▶ Problem description:
Below are the records; collect from them each line containing the string "sheets".
----------
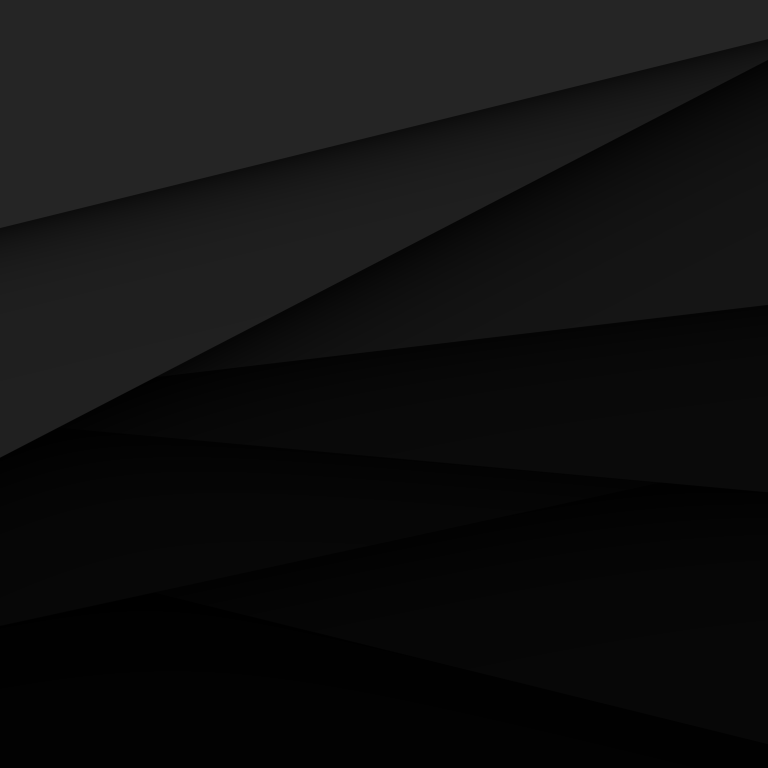
Write a WebGL 1 fragment shader that draws this background.

```glsl
precision highp float;
// Dark overlapping paper sheets with slanted edges and soft shadows below them.

#define TOP_TONE 0.145
#define SECOND_TONE 0.124
#define THIRD_TONE 0.083
#define FOURTH_TONE 0.039
#define FIFTH_TONE 0.027
#define SIXTH_TONE 0.027
#define BASE_TONE 0.008
#define EDGE_PIXELS 0.7

uniform vec2 u_resolution;

// Signed distance above the line through (0, leftY) and (1, rightY).
float heightAbove(vec2 p, float leftY, float rightY) {
  float slope = rightY - leftY;
  return (p.y - leftY - slope * p.x) / sqrt(1.0 + slope * slope);
}

// Shade what lies below the sheet, then cover everything above its edge.
float laySheet(float under, float dist, float tone, float shadow, float spread) {
  float depth = max(-dist, 0.0) / spread;
  float shaded = under * (1.0 - shadow * exp(-depth));
  float softness = EDGE_PIXELS / min(u_resolution.x, u_resolution.y);
  return mix(shaded, tone, smoothstep(-softness, softness, dist));
}

void main() {
  vec2 p = gl_FragCoord.xy / u_resolution;
  float tone = BASE_TONE;

  // Lower sheets, nearly black
  tone = laySheet(tone, heightAbove(p, 0.278, 0.031), SIXTH_TONE, 0.75, 0.05);
  tone = laySheet(tone, heightAbove(p, 0.185, 0.402), FIFTH_TONE, 0.75, 0.07);
  tone = laySheet(tone, heightAbove(p, 0.450, 0.359), FOURTH_TONE, 0.65, 0.045);

  // Upper sheets, grey with stronger shadows
  tone = laySheet(tone, heightAbove(p, 0.485, 0.603), THIRD_TONE, 0.60, 0.045);
  tone = laySheet(tone, heightAbove(p, 0.404, 0.922), SECOND_TONE, 0.75, 0.06);
  tone = laySheet(tone, heightAbove(p, 0.703, 0.949), TOP_TONE, 0.62, 0.038);

  gl_FragColor = vec4(vec3(tone), 1.0);
}
```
----------
▶ Solved problem:
// Dark overlapping paper sheets with slanted edges and soft shadows below them.
  // Lower sheets, nearly black
  // Upper sheets, grey with stronger shadows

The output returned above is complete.